> [INFORMATION GIVEN]:
────
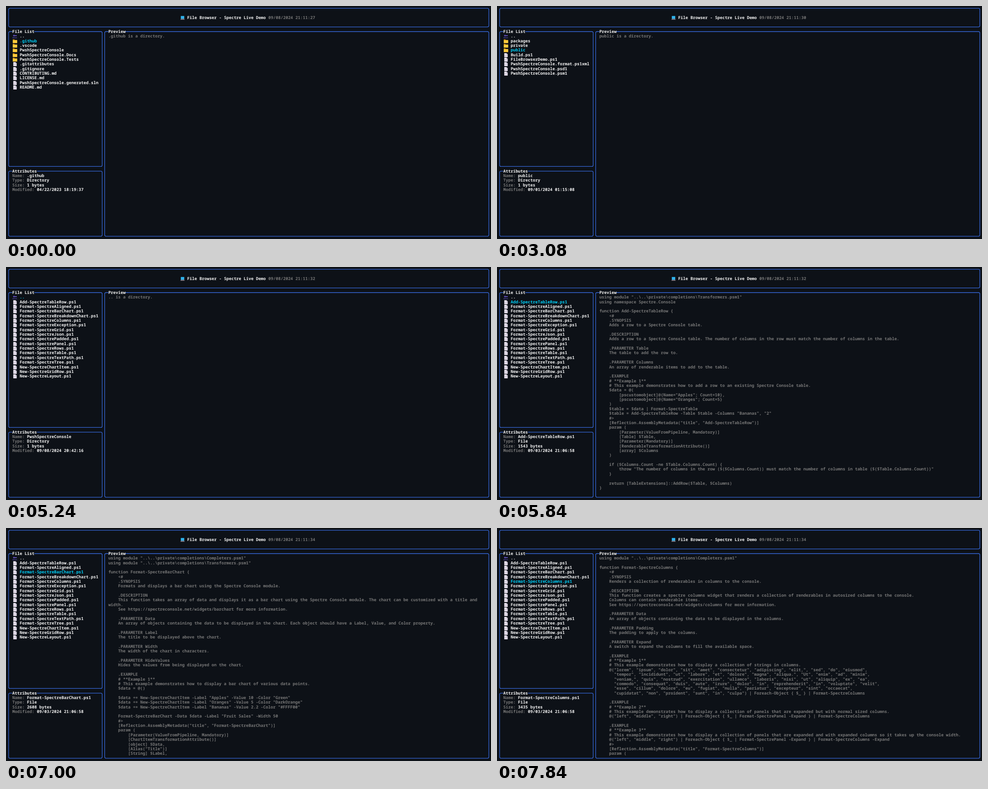
Animation, 1080 px wide and 519 px high, one loop 8 s. Source, as an HTML page:

```html
<!DOCTYPE html>
<html lang="en">
<head>
<meta charset="utf-8">
<title>File Browser</title>
<style>
html, body { margin: 0; width: 100%; height: 100%; overflow: hidden; background: #0d1117; }
body { position: relative; }
svg, pre { position: absolute; margin: 0; }
pre {
  font: 600 9.14px/10.36px "Noto Sans Mono", "DejaVu Sans Mono", monospace;
  text-rendering: geometricPrecision; font-variant-ligatures: none;
  white-space: pre; color: #f2f2f2;
}
.head { background: #0d1117; }
.dim { color: #767676; }
.sel { color: #00d0f8; }
#frame { left: 0; top: 0; fill: none; stroke: #3769dc; stroke-width: 1.3; }
</style>
</head>
<body>
<svg width="0" height="0">
  <symbol id="back" viewBox="0 0 11 10.36">
    <path d="M1.2 3.9 4.4 1.2V3H10V4.9H4.4V6.6Z" fill="#5f4fb8"/>
    <text x="5.7" y="9.8" font-family="Inter, sans-serif" font-size="3.6" font-weight="700" text-anchor="middle" fill="#5f4fb8">BACK</text>
  </symbol>
  <symbol id="folder" viewBox="0 0 11 10.36">
    <path d="M1 2.2Q1 1.6 1.6 1.6H4.4L5.6 2.8H10.2Q10.8 2.8 10.8 3.4V9Q10.8 9.5 10.2 9.5H1.6Q1 9.5 1 9Z" fill="#f0a91c"/>
    <path d="M1 4H4.6L5.6 3.2H10.8V9Q10.8 9.5 10.2 9.5H1.6Q1 9.5 1 9Z" fill="#ffcb3d"/>
  </symbol>
  <symbol id="file" viewBox="0 0 11 10.36">
    <path d="M2.2 1H7.3L9.8 3.5V9.9H2.2Z" fill="#ebe5f0"/>
    <path d="M7.3 1V3.5H9.8Z" fill="#9a92a8"/>
    <path d="M3.4 4.6H8.5M3.4 6.2H8.5M3.4 7.8H8.5" stroke="#b9b0c4" stroke-width=".6"/>
  </symbol>
  <symbol id="laptop" viewBox="0 0 11 10.36">
    <path d="M2.3 1.2H9.9V7.6H2.3Z" fill="#2fb4ee"/>
    <path d="M2.3 7.6H9.9L10.8 9.6H1.3Z" fill="#8f8a96"/>
  </symbol>
</svg>
<svg id="frame" width="1080" height="519"></svg>
<script>
const CW = 5.484, RH = 10.36, X0 = 3.05;
const colX = c => X0 + c * CW;

const LISTS = {
  root: [".github .vscode PwshSpectreConsole PwshSpectreConsole.Docs PwshSpectreConsole.Tests",
    ".gitattributes .gitignore CONTRIBUTING.md LICENSE.md PwshSpectreConsole.generated.sln README.md"],
  module: ["packages private public",
    "Build.ps1 FileBrowserDemo.ps1 PwshSpectreConsole.format.ps1xml PwshSpectreConsole.psd1 PwshSpectreConsole.psm1"],
  public: ["config demo formatting images live progress prompts writing", ""],
  formatting: ["", "Add-SpectreTableRow " +
    "Aligned BarChart BreakdownChart Columns Exception Grid Json Padded Panel Rows Table TextPath Tree"
      .replace(/\w+/g, "Format-Spectre$&") +
    " New-SpectreChartItem New-SpectreGridRow New-SpectreLayout"],
};
LISTS.formatting[1] = LISTS.formatting[1].replace(/\S+/g, "$&.ps1");

const COMPLETERS = String.raw`using module "..\..\private\completions\Completers.psm1"` + "\n";
const TRANSFORMERS = String.raw`using module "..\..\private\completions\Transformers.psm1"` + "\n";

const TABLE_ROW = TRANSFORMERS + String.raw`using namespace Spectre.Console

function Add-SpectreTableRow {
    <#
    .SYNOPSIS
    Adds a row to a Spectre Console table.

    .DESCRIPTION
    Adds a row to a Spectre Console table. The number of columns in the row must match the number of columns in the table.

    .PARAMETER Table
    The table to add the row to.

    .PARAMETER Columns
    An array of renderable items to add to the table.

    .EXAMPLE
    # **Example 1**
    # This example demonstrates how to add a row to an existing Spectre Console table.
    $data = @(
        [pscustomobject]@{Name="Apples"; Count=10},
        [pscustomobject]@{Name="Oranges"; Count=5}
    )
    $table = $data | Format-SpectreTable
    $table = Add-SpectreTableRow -Table $table -Columns "Bananas", "2"
    #>
    [Reflection.AssemblyMetadata("title", "Add-SpectreTableRow")]
    param (
        [Parameter(ValueFromPipeline, Mandatory)]
        [Table] $Table,
        [Parameter(Mandatory)]
        [RenderableTransformationAttribute()]
        [array] $Columns
    )

    if ($Columns.Count -ne $Table.Columns.Count) {
        throw "The number of columns in the row ($($Columns.Count)) must match the number of columns in table ($($Table.Columns.Count))"
    }

    return [TableExtensions]::AddRow($Table, $Columns)
}`;

const ALIGNED = COMPLETERS + TRANSFORMERS + String.raw`
function Format-SpectreAligned {
    <#
    .SYNOPSIS
    Wraps a renderable object in a Spectre Console Aligned object.

    .DESCRIPTION
    This wraps a renderable object in a Spectre Console Aligned object. This allows you to align the object horizontally and vertically within a space.
Aligned objects are always expanded so they take up all available horizontal space.

    .PARAMETER Data
    The renderable object to align.

    .PARAMETER HorizontalAlignment
    The horizontal alignment of the object.

    .PARAMETER VerticalAlignment
    The vertical alignment of the object.

    .EXAMPLE
    # **Example 1**
    # This example demonstrates how to align a string to the right inside a panel.
    "hello right hand side" | Format-SpectreAligned -HorizontalAlignment Right -VerticalAlignment Middle | Format-SpectrePanel -Expand -Height 9
    #>
    [Reflection.AssemblyMetadata("title", "Format-SpectreAligned")]
    param(
        [Parameter(ValueFromPipeline, Mandatory)]
        [RenderableTransformationAttribute()]
        [object] $Data,
        [ValidateSet([SpectreConsoleHorizontalAlignment], ErrorMessage = "Value '{0}' is invalid. Try one of: {1}")]
        [string] $HorizontalAlignment = "Center",
        [ValidateSet([SpectreConsoleVerticalAlignment], ErrorMessage = "Value '{0}' is invalid. Try one of: {1}")]
        [string] $VerticalAlignment = "Middle"
    )

    $aligned = [Spectre.Console.Align]::new(
        $Data,
        [Spectre.Console.HorizontalAlignment]::$HorizontalAlignment,
        [Spectre.Console.VerticalAlignment]::$VerticalAlignment
    )`;

const BAR_CHART = COMPLETERS + TRANSFORMERS + String.raw`
function Format-SpectreBarChart {
    <#
    .SYNOPSIS
    Formats and displays a bar chart using the Spectre Console module.

    .DESCRIPTION
    This function takes an array of data and displays it as a bar chart using the Spectre Console module. The chart can be customized with a title and
width.
    See https://spectreconsole.net/widgets/barchart for more information.

    .PARAMETER Data
    An array of objects containing the data to be displayed in the chart. Each object should have a Label, Value, and Color property.

    .PARAMETER Label
    The title to be displayed above the chart.

    .PARAMETER Width
    The width of the chart in characters.

    .PARAMETER HideValues
    Hides the values from being displayed on the chart.

    .EXAMPLE
    # **Example 1**
    # This example demonstrates how to display a bar chart of various data points.
    $data = @()

    $data += New-SpectreChartItem -Label "Apples" -Value 10 -Color "Green"
    $data += New-SpectreChartItem -Label "Oranges" -Value 5 -Color "DarkOrange"
    $data += New-SpectreChartItem -Label "Bananas" -Value 2.2 -Color "#FFFF00"

    Format-SpectreBarChart -Data $data -Label "Fruit Sales" -Width 50
    #>
    [Reflection.AssemblyMetadata("title", "Format-SpectreBarChart")]
    param (
        [Parameter(ValueFromPipeline, Mandatory)]
        [ChartItemTransformationAttribute()]
        [object] $Data,
        [Alias("Title")]
        [String] $Label,`;

const BREAKDOWN = COMPLETERS + TRANSFORMERS + String.raw`
function Format-SpectreBreakdownChart {
    <#
    .SYNOPSIS
    Formats data into a breakdown chart.

    .DESCRIPTION
    This function takes an array of data and formats it into a breakdown chart using Spectre.Console.BreakdownChart. The chart can be customized with a
specified width and color.
    See https://spectreconsole.net/widgets/breakdownchart for more information.

    .PARAMETER Data
    An array of objects containing the data to be displayed in the chart. Each object should have a Label, Value, and Color property.

    .PARAMETER Width
    The width of the chart. Defaults to the width of the console.

    .PARAMETER HideTags
    Hides the tags on the chart.

    .PARAMETER HideTagValues
    Hides the tag values on the chart.

    .EXAMPLE
    # **Example 1**
    # This example demonstrates how to display a breakdown chart of various data points.
    $data = @()

    $data += New-SpectreChartItem -Label "Apples" -Value 10 -Color "Green"
    $data += New-SpectreChartItem -Label "Oranges" -Value 5 -Color "Gold1"
    $data += New-SpectreChartItem -Label "Bananas" -Value 2.2 -Color "#FFFF00"

    Format-SpectreBreakdownChart -Data $data -Width 50
    #>
    [Reflection.AssemblyMetadata("title", "Format-SpectreBreakdownChart")]
    param (
        [Parameter(ValueFromPipeline, Mandatory)]
        [ChartItemTransformationAttribute()]
        [object] $Data,
        [ValidateScript({ $_ -gt 0 -and $_ -le (Get-HostWidth) }, ErrorMessage = "Value '{0}' is invalid. Cannot be negative or exceed console width.")]
        [int] $Width = (Get-HostWidth),`;

const COLUMNS = COMPLETERS + String.raw`
function Format-SpectreColumns {
    <#
    .SYNOPSIS
    Renders a collection of renderables in columns to the console.

    .DESCRIPTION
    This function creates a spectre columns widget that renders a collection of renderables in autosized columns to the console.
    Columns can contain renderable items.
    See https://spectreconsole.net/widgets/columns for more information.

    .PARAMETER Data
    An array of objects containing the data to be displayed in the columns.

    .PARAMETER Padding
    The padding to apply to the columns.

    .PARAMETER Expand
    A switch to expand the columns to fill the available space.

    .EXAMPLE
    # **Example 1**
    # This example demonstrates how to display a collection of strings in columns.
    @("lorem", "ipsum", "dolor", "sit", "amet", "consectetur", "adipiscing", "elit,", "sed", "do", "eiusmod",
      "tempor", "incididunt", "ut", "labore", "et", "dolore", "magna", "aliqua.", "Ut", "enim", "ad", "minim",
      "veniam,", "quis", "nostrud", "exercitation", "ullamco", "laboris", "nisi", "ut", "aliquip", "ex", "ea",
      "commodo", "consequat", "duis", "aute", "irure", "dolor", "in", "reprehenderit", "in", "voluptate", "velit",
      "esse", "cillum", "dolore", "eu", "fugiat", "nulla", "pariatur", "excepteur", "sint", "occaecat",
      "cupidatat", "non", "proident", "sunt", "in", "culpa") | Foreach-Object { $_ } | Format-SpectreColumns

    .EXAMPLE
    # **Example 2**
    # This example demonstrates how to display a collection of panels that are expanded but with normal sized columns.
    @("left", "middle", "right") | Foreach-Object { $_ | Format-SpectrePanel -Expand } | Format-SpectreColumns

    .EXAMPLE
    # **Example 3**
    # This example demonstrates how to display a collection of panels that are expanded and with expanded columns so it takes up the console width.
    @("left", "middle", "right") | Foreach-Object { $_ | Format-SpectrePanel -Expand } | Format-SpectreColumns -Expand
    #>
    [Reflection.AssemblyMetadata("title", "Format-SpectreColumns")]
    param (`;

// start ms, list, selected row, modified, size, file text
const UP = "09/08/2024 20:42:16", EDIT = "09/03/2024 21:06:58";
const STEPS = [
  [0, "root", 1, "04/22/2023 18:19:37"],
  [480, "root", 2, "09/01/2024 01:15:06"],
  [880, "root", 3, "09/08/2024 20:46:38"],
  [2000, "module", 0, UP],
  [2400, "module", 1, "09/01/2024 01:22:45"],
  [2800, "module", 2, "09/03/2024 21:06:57"],
  [3080, "module", 3, "09/01/2024 01:15:08"],
  [3480, "public", 0, UP],
  [4120, "public", 1, "09/03/2024 21:06:59"],
  [4320, "public", 2, "09/01/2024 01:15:07"],
  [4800, "public", 3, EDIT],
  [5240, "formatting", 0, UP],
  [5840, "formatting", 1, EDIT, 1543, TABLE_ROW],
  [6320, "formatting", 2, EDIT, 1738, ALIGNED],
  [7000, "formatting", 3, EDIT, 2608, BAR_CHART],
  [7400, "formatting", 4, EDIT, 2627, BREAKDOWN],
  [7840, "formatting", 5, EDIT, 3435, COLUMNS],
];
const TICKS = [1080, 2000, 3080, 3920, 5000, 6080, 7000];

function put(col, row, text = "", cls = "") {
  const el = document.createElement("pre");
  el.className = cls;
  el.style.left = colX(col) + "px";
  el.style.top = row * RH + "px";
  el.textContent = text;
  document.body.append(el);
  return el;
}

function panel(c0, r0, c1, r1, title) {
  frame.innerHTML += `<rect x="${colX(c0 + .5)}" y="${(r0 + .5) * RH}" width="${(c1 - c0) * CW}" height="${(r1 - r0) * RH}" rx="3"/>`;
  if (title) put(c0 + 2, r0, title, "head");
}

const icon = (id, x, y) =>
  `<svg style="left:${x}px;top:${y}px" width="11" height="10.36"><use href="#${id}"/></svg>`;

const frame = document.getElementById("frame");
panel(0, 0, 195, 4);
panel(0, 5, 38, 34, "File List");
panel(0, 35, 38, 49, "Attributes");
panel(39, 5, 195, 49, "Preview");
document.body.insertAdjacentHTML("beforeend", icon("laptop", colX(70), 2 * RH));
put(73, 2, "File Browser - Spectre Live Demo");
const clock = put(106, 2, "", "dim");
const list = put(5, 6);
const attrs = put(2, 36);
const preview = put(41, 6, "", "dim");

function show([, key, sel, modified, size, text]) {
  const [dirs, files] = LISTS[key].map(s => s.split(" ").filter(Boolean));
  const names = ["..", ...dirs, ...files];
  list.innerHTML = names.map((name, i) => {
    const id = i === 0 ? "back" : i <= dirs.length ? "folder" : "file";
    return icon(id, -3 * CW, i * RH) + `<span class="${i === sel ? "sel" : ""}">${name}</span>`;
  }).join("\n");

  const name = sel ? names[sel] : "PwshSpectreConsole";
  const fields = [["Name", name], ["Type", text ? "File" : "Directory"],
    ["Size", (size || 1) + " bytes"], ["Modified", modified]];
  attrs.innerHTML = fields.map(([label, value]) =>
    `<span class="dim">${label}:</span>${value.length > 29 ? "\n" : " "}${value}`).join("\n");
  preview.textContent = text || names[sel] + " is a directory.";
}

let shown;
function draw(now) {
  const t = now % 8000;
  const step = STEPS.findLast(s => s[0] <= t);
  if (step !== shown) show(shown = step);
  clock.textContent = "09/08/2024 21:11:" + (27 + TICKS.filter(k => k <= t).length);
}

const start = performance.now();
function loop() {
  draw(performance.now() - start);
  requestAnimationFrame(loop);
}
loop();
</script>
</body>
</html>
```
────
> [WORK ORDER]: All that is required is the number of lines in the data above that contain the word "LISTS".

> [RESPONSE AREA]: 3